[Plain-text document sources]
= = = = = = =

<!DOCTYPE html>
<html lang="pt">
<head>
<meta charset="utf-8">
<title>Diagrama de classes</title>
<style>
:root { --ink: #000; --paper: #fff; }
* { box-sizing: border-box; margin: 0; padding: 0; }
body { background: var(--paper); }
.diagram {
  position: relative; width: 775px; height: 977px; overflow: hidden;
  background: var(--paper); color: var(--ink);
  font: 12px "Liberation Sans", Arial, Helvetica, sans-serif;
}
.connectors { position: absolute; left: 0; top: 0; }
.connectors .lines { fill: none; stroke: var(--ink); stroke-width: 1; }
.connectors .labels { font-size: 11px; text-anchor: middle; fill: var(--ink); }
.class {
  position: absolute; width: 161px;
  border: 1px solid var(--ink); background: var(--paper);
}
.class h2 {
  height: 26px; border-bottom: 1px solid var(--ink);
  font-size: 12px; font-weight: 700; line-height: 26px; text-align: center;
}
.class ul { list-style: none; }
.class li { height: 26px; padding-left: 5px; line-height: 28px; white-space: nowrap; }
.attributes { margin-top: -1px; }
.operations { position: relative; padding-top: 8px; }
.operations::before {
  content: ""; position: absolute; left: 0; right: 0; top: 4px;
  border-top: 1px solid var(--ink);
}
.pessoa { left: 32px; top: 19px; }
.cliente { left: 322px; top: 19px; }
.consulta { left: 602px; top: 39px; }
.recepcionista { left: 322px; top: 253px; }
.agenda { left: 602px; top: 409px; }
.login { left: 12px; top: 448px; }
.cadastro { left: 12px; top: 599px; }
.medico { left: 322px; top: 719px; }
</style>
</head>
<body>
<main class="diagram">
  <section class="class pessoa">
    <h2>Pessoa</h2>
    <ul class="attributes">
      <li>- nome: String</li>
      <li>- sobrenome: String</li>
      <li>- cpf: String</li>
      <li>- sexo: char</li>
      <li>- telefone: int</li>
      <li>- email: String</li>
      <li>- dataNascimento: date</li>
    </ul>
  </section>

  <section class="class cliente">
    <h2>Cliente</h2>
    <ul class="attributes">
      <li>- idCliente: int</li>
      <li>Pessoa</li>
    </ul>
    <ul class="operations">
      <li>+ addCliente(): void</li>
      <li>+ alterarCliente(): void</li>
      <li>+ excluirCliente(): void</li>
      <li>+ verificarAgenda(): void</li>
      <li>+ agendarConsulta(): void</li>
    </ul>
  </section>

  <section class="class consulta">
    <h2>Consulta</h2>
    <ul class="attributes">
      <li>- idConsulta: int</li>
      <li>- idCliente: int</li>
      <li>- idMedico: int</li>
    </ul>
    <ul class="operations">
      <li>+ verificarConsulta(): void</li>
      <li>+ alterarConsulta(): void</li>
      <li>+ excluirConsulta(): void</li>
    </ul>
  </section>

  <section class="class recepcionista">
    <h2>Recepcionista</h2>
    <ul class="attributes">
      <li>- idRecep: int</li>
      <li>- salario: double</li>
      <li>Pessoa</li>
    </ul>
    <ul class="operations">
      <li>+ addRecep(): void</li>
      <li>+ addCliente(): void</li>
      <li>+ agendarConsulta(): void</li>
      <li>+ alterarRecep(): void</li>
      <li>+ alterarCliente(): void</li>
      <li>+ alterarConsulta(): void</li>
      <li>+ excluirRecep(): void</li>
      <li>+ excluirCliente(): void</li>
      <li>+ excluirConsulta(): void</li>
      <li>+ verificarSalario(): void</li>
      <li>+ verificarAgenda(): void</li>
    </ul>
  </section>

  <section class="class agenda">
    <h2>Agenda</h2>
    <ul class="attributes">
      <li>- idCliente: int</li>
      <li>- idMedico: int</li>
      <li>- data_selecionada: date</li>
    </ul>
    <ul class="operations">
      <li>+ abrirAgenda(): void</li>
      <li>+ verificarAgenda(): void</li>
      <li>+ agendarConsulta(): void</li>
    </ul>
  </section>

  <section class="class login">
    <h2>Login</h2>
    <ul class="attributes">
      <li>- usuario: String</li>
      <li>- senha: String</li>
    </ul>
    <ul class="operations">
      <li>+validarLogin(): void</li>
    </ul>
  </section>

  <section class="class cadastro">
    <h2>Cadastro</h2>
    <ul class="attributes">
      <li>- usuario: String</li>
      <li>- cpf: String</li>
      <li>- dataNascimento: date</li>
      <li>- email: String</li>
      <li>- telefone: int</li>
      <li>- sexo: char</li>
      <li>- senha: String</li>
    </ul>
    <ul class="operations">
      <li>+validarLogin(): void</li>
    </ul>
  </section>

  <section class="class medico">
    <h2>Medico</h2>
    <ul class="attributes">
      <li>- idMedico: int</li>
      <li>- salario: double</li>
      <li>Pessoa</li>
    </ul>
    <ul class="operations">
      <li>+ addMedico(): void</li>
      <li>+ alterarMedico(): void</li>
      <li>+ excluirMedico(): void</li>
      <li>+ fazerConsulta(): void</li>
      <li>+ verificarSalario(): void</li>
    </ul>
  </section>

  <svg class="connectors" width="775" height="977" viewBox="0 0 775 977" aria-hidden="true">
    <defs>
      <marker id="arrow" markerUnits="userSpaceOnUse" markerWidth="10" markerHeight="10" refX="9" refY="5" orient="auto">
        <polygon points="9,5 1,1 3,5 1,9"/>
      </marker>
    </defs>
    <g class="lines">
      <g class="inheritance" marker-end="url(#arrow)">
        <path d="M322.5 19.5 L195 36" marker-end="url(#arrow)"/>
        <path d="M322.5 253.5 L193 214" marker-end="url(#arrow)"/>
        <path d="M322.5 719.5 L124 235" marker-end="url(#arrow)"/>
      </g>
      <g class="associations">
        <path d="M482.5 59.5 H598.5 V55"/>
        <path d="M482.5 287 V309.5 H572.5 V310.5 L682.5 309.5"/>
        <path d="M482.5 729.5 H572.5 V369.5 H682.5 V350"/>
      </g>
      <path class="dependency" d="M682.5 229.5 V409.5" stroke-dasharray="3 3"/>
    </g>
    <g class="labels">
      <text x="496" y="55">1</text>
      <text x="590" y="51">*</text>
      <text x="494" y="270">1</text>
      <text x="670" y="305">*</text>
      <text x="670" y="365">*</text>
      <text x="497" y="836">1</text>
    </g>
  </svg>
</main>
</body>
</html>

= = = = = = =

• **BRIEF**
Your answer should be the data above, retyped in full and unaltered.

• **EXERCISE OUTPUT**
<!DOCTYPE html>
<html lang="pt">
<head>
<meta charset="utf-8">
<title>Diagrama de classes</title>
<style>
:root { --ink: #000; --paper: #fff; }
* { box-sizing: border-box; margin: 0; padding: 0; }
body { background: var(--paper); }
.diagram {
  position: relative; width: 775px; height: 977px; overflow: hidden;
  background: var(--paper); color: var(--ink);
  font: 12px "Liberation Sans", Arial, Helvetica, sans-serif;
}
.connectors { position: absolute; left: 0; top: 0; }
.connectors .lines { fill: none; stroke: var(--ink); stroke-width: 1; }
.connectors .labels { font-size: 11px; text-anchor: middle; fill: var(--ink); }
.class {
  position: absolute; width: 161px;
  border: 1px solid var(--ink); background: var(--paper);
}
.class h2 {
  height: 26px; border-bottom: 1px solid var(--ink);
  font-size: 12px; font-weight: 700; line-height: 26px; text-align: center;
}
.class ul { list-style: none; }
.class li { height: 26px; padding-left: 5px; line-height: 28px; white-space: nowrap; }
.attributes { margin-top: -1px; }
.operations { position: relative; padding-top: 8px; }
.operations::before {
  content: ""; position: absolute; left: 0; right: 0; top: 4px;
  border-top: 1px solid var(--ink);
}
.pessoa { left: 32px; top: 19px; }
.cliente { left: 322px; top: 19px; }
.consulta { left: 602px; top: 39px; }
.recepcionista { left: 322px; top: 253px; }
.agenda { left: 602px; top: 409px; }
.login { left: 12px; top: 448px; }
.cadastro { left: 12px; top: 599px; }
.medico { left: 322px; top: 719px; }
</style>
</head>
<body>
<main class="diagram">
  <section class="class pessoa">
    <h2>Pessoa</h2>
    <ul class="attributes">
      <li>- nome: String</li>
      <li>- sobrenome: String</li>
      <li>- cpf: String</li>
      <li>- sexo: char</li>
      <li>- telefone: int</li>
      <li>- email: String</li>
      <li>- dataNascimento: date</li>
    </ul>
  </section>

  <section class="class cliente">
    <h2>Cliente</h2>
    <ul class="attributes">
      <li>- idCliente: int</li>
      <li>Pessoa</li>
    </ul>
    <ul class="operations">
      <li>+ addCliente(): void</li>
      <li>+ alterarCliente(): void</li>
      <li>+ excluirCliente(): void</li>
      <li>+ verificarAgenda(): void</li>
      <li>+ agendarConsulta(): void</li>
    </ul>
  </section>

  <section class="class consulta">
    <h2>Consulta</h2>
    <ul class="attributes">
      <li>- idConsulta: int</li>
      <li>- idCliente: int</li>
      <li>- idMedico: int</li>
    </ul>
    <ul class="operations">
      <li>+ verificarConsulta(): void</li>
      <li>+ alterarConsulta(): void</li>
      <li>+ excluirConsulta(): void</li>
    </ul>
  </section>

  <section class="class recepcionista">
    <h2>Recepcionista</h2>
    <ul class="attributes">
      <li>- idRecep: int</li>
      <li>- salario: double</li>
      <li>Pessoa</li>
    </ul>
    <ul class="operations">
      <li>+ addRecep(): void</li>
      <li>+ addCliente(): void</li>
      <li>+ agendarConsulta(): void</li>
      <li>+ alterarRecep(): void</li>
      <li>+ alterarCliente(): void</li>
      <li>+ alterarConsulta(): void</li>
      <li>+ excluirRecep(): void</li>
      <li>+ excluirCliente(): void</li>
      <li>+ excluirConsulta(): void</li>
      <li>+ verificarSalario(): void</li>
      <li>+ verificarAgenda(): void</li>
    </ul>
  </section>

  <section class="class agenda">
    <h2>Agenda</h2>
    <ul class="attributes">
      <li>- idCliente: int</li>
      <li>- idMedico: int</li>
      <li>- data_selecionada: date</li>
    </ul>
    <ul class="operations">
      <li>+ abrirAgenda(): void</li>
      <li>+ verificarAgenda(): void</li>
      <li>+ agendarConsulta(): void</li>
    </ul>
  </section>

  <section class="class login">
    <h2>Login</h2>
    <ul class="attributes">
      <li>- usuario: String</li>
      <li>- senha: String</li>
    </ul>
    <ul class="operations">
      <li>+validarLogin(): void</li>
    </ul>
  </section>

  <section class="class cadastro">
    <h2>Cadastro</h2>
    <ul class="attributes">
      <li>- usuario: String</li>
      <li>- cpf: String</li>
      <li>- dataNascimento: date</li>
      <li>- email: String</li>
      <li>- telefone: int</li>
      <li>- sexo: char</li>
      <li>- senha: String</li>
    </ul>
    <ul class="operations">
      <li>+validarLogin(): void</li>
    </ul>
  </section>

  <section class="class medico">
    <h2>Medico</h2>
    <ul class="attributes">
      <li>- idMedico: int</li>
      <li>- salario: double</li>
      <li>Pessoa</li>
    </ul>
    <ul class="operations">
      <li>+ addMedico(): void</li>
      <li>+ alterarMedico(): void</li>
      <li>+ excluirMedico(): void</li>
      <li>+ fazerConsulta(): void</li>
      <li>+ verificarSalario(): void</li>
    </ul>
  </section>

  <svg class="connectors" width="775" height="977" viewBox="0 0 775 977" aria-hidden="true">
    <defs>
      <marker id="arrow" markerUnits="userSpaceOnUse" markerWidth="10" markerHeight="10" refX="9" refY="5" orient="auto">
        <polygon points="9,5 1,1 3,5 1,9"/>
      </marker>
    </defs>
    <g class="lines">
      <g class="inheritance" marker-end="url(#arrow)">
        <path d="M322.5 19.5 L195 36" marker-end="url(#arrow)"/>
        <path d="M322.5 253.5 L193 214" marker-end="url(#arrow)"/>
        <path d="M322.5 719.5 L124 235" marker-end="url(#arrow)"/>
      </g>
      <g class="associations">
        <path d="M482.5 59.5 H598.5 V55"/>
        <path d="M482.5 287 V309.5 H572.5 V310.5 L682.5 309.5"/>
        <path d="M482.5 729.5 H572.5 V369.5 H682.5 V350"/>
      </g>
      <path class="dependency" d="M682.5 229.5 V409.5" stroke-dasharray="3 3"/>
    </g>
    <g class="labels">
      <text x="496" y="55">1</text>
      <text x="590" y="51">*</text>
      <text x="494" y="270">1</text>
      <text x="670" y="305">*</text>
      <text x="670" y="365">*</text>
      <text x="497" y="836">1</text>
    </g>
  </svg>
</main>
</body>
</html>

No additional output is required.